(Document images with source code)

━━━

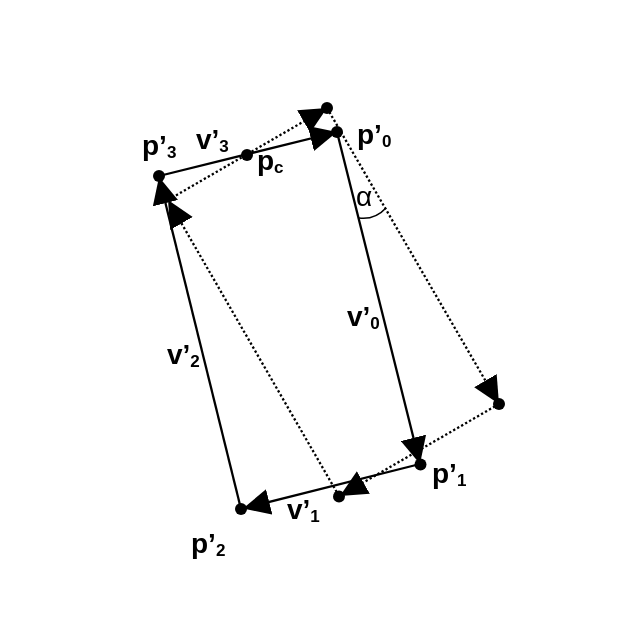
<!DOCTYPE html>
<html lang="en">
<head>
<meta charset="utf-8">
<title>Rotated rectangle with edge vectors</title>
<style>
:root { --ink: #000; --paper: #fff; }
* { box-sizing: border-box; }
html, body { margin: 0; background: var(--paper); overflow: hidden; }
.diagram { position: relative; width: 641px; height: 641px; overflow: hidden; background: var(--paper); color: var(--ink); }
.lines { position: absolute; inset: 0; display: block; }
.edge { stroke: var(--ink); stroke-width: 2.3; fill: none; }
.dotted { stroke-dasharray: 2.3 2.3; }
.arc { stroke: var(--ink); stroke-width: 1.6; fill: none; }
.label { position: absolute; left: var(--x); top: calc(var(--baseline) - 26px); font: bold 28px/32px "Liberation Sans", Arial, sans-serif; white-space: nowrap; }
.label sub { font-size: 17px; line-height: 0; vertical-align: baseline; position: relative; top: 3px; }
.angle { font-weight: normal; }
</style>
</head>
<body>
<main class="diagram">
  <svg class="lines" width="641" height="641" viewBox="0 0 641 641" role="img" aria-label="Rectangle of four vectors and its dotted rotation by angle alpha around p c">
    <defs>
      <marker id="arrowhead" markerUnits="userSpaceOnUse" markerWidth="28" markerHeight="26" refX="27" refY="13" orient="auto">
        <polygon points="0,0 27,13 0,26"/>
      </marker>
      <circle id="point" r="6"/>
    </defs>
    <g class="edge dotted" marker-end="url(#arrowhead)">
      <line x1="168" y1="200" x2="327" y2="108" marker-end="url(#arrowhead)"/>
      <line x1="327" y1="108" x2="499" y2="404" marker-end="url(#arrowhead)"/>
      <line x1="499" y1="404" x2="340" y2="496" marker-end="url(#arrowhead)"/>
      <line x1="339" y1="496" x2="168" y2="200" marker-end="url(#arrowhead)"/>
    </g>
    <g class="edge">
      <line x1="159" y1="176" x2="337" y2="132" marker-end="url(#arrowhead)"/>
      <line x1="337" y1="132" x2="420" y2="464" marker-end="url(#arrowhead)"/>
      <line x1="420" y1="464" x2="243" y2="508.5" marker-end="url(#arrowhead)"/>
      <line x1="241" y1="509" x2="159" y2="177" marker-end="url(#arrowhead)"/>
    </g>
    <path class="arc" d="M359 218 Q375 220 386 208"/>
    <g>
      <use href="#point" x="159" y="176"/>
      <use href="#point" x="247" y="155"/>
      <use href="#point" x="337" y="132"/>
      <use href="#point" x="327" y="108"/>
      <use href="#point" x="499" y="404"/>
      <use href="#point" x="420.5" y="464.5"/>
      <use href="#point" x="339" y="496.5"/>
      <use href="#point" x="241" y="509"/>
    </g>
  </svg>
  <span class="label" style="--x:142px;--baseline:156px">p’<sub>3</sub></span>
  <span class="label" style="--x:196px;--baseline:150px">v’<sub>3</sub></span>
  <span class="label" style="--x:357px;--baseline:145px">p’<sub>0</sub></span>
  <span class="label" style="--x:257px;--baseline:171px">p<sub>c</sub></span>
  <span class="label angle" style="--x:356px;--baseline:207px">α</span>
  <span class="label" style="--x:347px;--baseline:327px">v’<sub>0</sub></span>
  <span class="label" style="--x:167px;--baseline:365px">v’<sub>2</sub></span>
  <span class="label" style="--x:432px;--baseline:484px">p’<sub>1</sub></span>
  <span class="label" style="--x:287px;--baseline:520px">v’<sub>1</sub></span>
  <span class="label" style="--x:191px;--baseline:554px">p’<sub>2</sub></span>
</main>
</body>
</html>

━━━

▶ **Assignment**
Set down a word-for-word copy of the records, dropping any picture.

▶ **Problem solution**
<!DOCTYPE html>
<html lang="en">
<head>
<meta charset="utf-8">
<title>Rotated rectangle with edge vectors</title>
<style>
:root { --ink: #000; --paper: #fff; }
* { box-sizing: border-box; }
html, body { margin: 0; background: var(--paper); overflow: hidden; }
.diagram { position: relative; width: 641px; height: 641px; overflow: hidden; background: var(--paper); color: var(--ink); }
.lines { position: absolute; inset: 0; display: block; }
.edge { stroke: var(--ink); stroke-width: 2.3; fill: none; }
.dotted { stroke-dasharray: 2.3 2.3; }
.arc { stroke: var(--ink); stroke-width: 1.6; fill: none; }
.label { position: absolute; left: var(--x); top: calc(var(--baseline) - 26px); font: bold 28px/32px "Liberation Sans", Arial, sans-serif; white-space: nowrap; }
.label sub { font-size: 17px; line-height: 0; vertical-align: baseline; position: relative; top: 3px; }
.angle { font-weight: normal; }
</style>
</head>
<body>
<main class="diagram">
  <svg class="lines" width="641" height="641" viewBox="0 0 641 641" role="img" aria-label="Rectangle of four vectors and its dotted rotation by angle alpha around p c">
    <defs>
      <marker id="arrowhead" markerUnits="userSpaceOnUse" markerWidth="28" markerHeight="26" refX="27" refY="13" orient="auto">
        <polygon points="0,0 27,13 0,26"/>
      </marker>
      <circle id="point" r="6"/>
    </defs>
    <g class="edge dotted" marker-end="url(#arrowhead)">
      <line x1="168" y1="200" x2="327" y2="108" marker-end="url(#arrowhead)"/>
      <line x1="327" y1="108" x2="499" y2="404" marker-end="url(#arrowhead)"/>
      <line x1="499" y1="404" x2="340" y2="496" marker-end="url(#arrowhead)"/>
      <line x1="339" y1="496" x2="168" y2="200" marker-end="url(#arrowhead)"/>
    </g>
    <g class="edge">
      <line x1="159" y1="176" x2="337" y2="132" marker-end="url(#arrowhead)"/>
      <line x1="337" y1="132" x2="420" y2="464" marker-end="url(#arrowhead)"/>
      <line x1="420" y1="464" x2="243" y2="508.5" marker-end="url(#arrowhead)"/>
      <line x1="241" y1="509" x2="159" y2="177" marker-end="url(#arrowhead)"/>
    </g>
    <path class="arc" d="M359 218 Q375 220 386 208"/>
    <g>
      <use href="#point" x="159" y="176"/>
      <use href="#point" x="247" y="155"/>
      <use href="#point" x="337" y="132"/>
      <use href="#point" x="327" y="108"/>
      <use href="#point" x="499" y="404"/>
      <use href="#point" x="420.5" y="464.5"/>
      <use href="#point" x="339" y="496.5"/>
      <use href="#point" x="241" y="509"/>
    </g>
  </svg>
  <span class="label" style="--x:142px;--baseline:156px">p’<sub>3</sub></span>
  <span class="label" style="--x:196px;--baseline:150px">v’<sub>3</sub></span>
  <span class="label" style="--x:357px;--baseline:145px">p’<sub>0</sub></span>
  <span class="label" style="--x:257px;--baseline:171px">p<sub>c</sub></span>
  <span class="label angle" style="--x:356px;--baseline:207px">α</span>
  <span class="label" style="--x:347px;--baseline:327px">v’<sub>0</sub></span>
  <span class="label" style="--x:167px;--baseline:365px">v’<sub>2</sub></span>
  <span class="label" style="--x:432px;--baseline:484px">p’<sub>1</sub></span>
  <span class="label" style="--x:287px;--baseline:520px">v’<sub>1</sub></span>
  <span class="label" style="--x:191px;--baseline:554px">p’<sub>2</sub></span>
</main>
</body>
</html>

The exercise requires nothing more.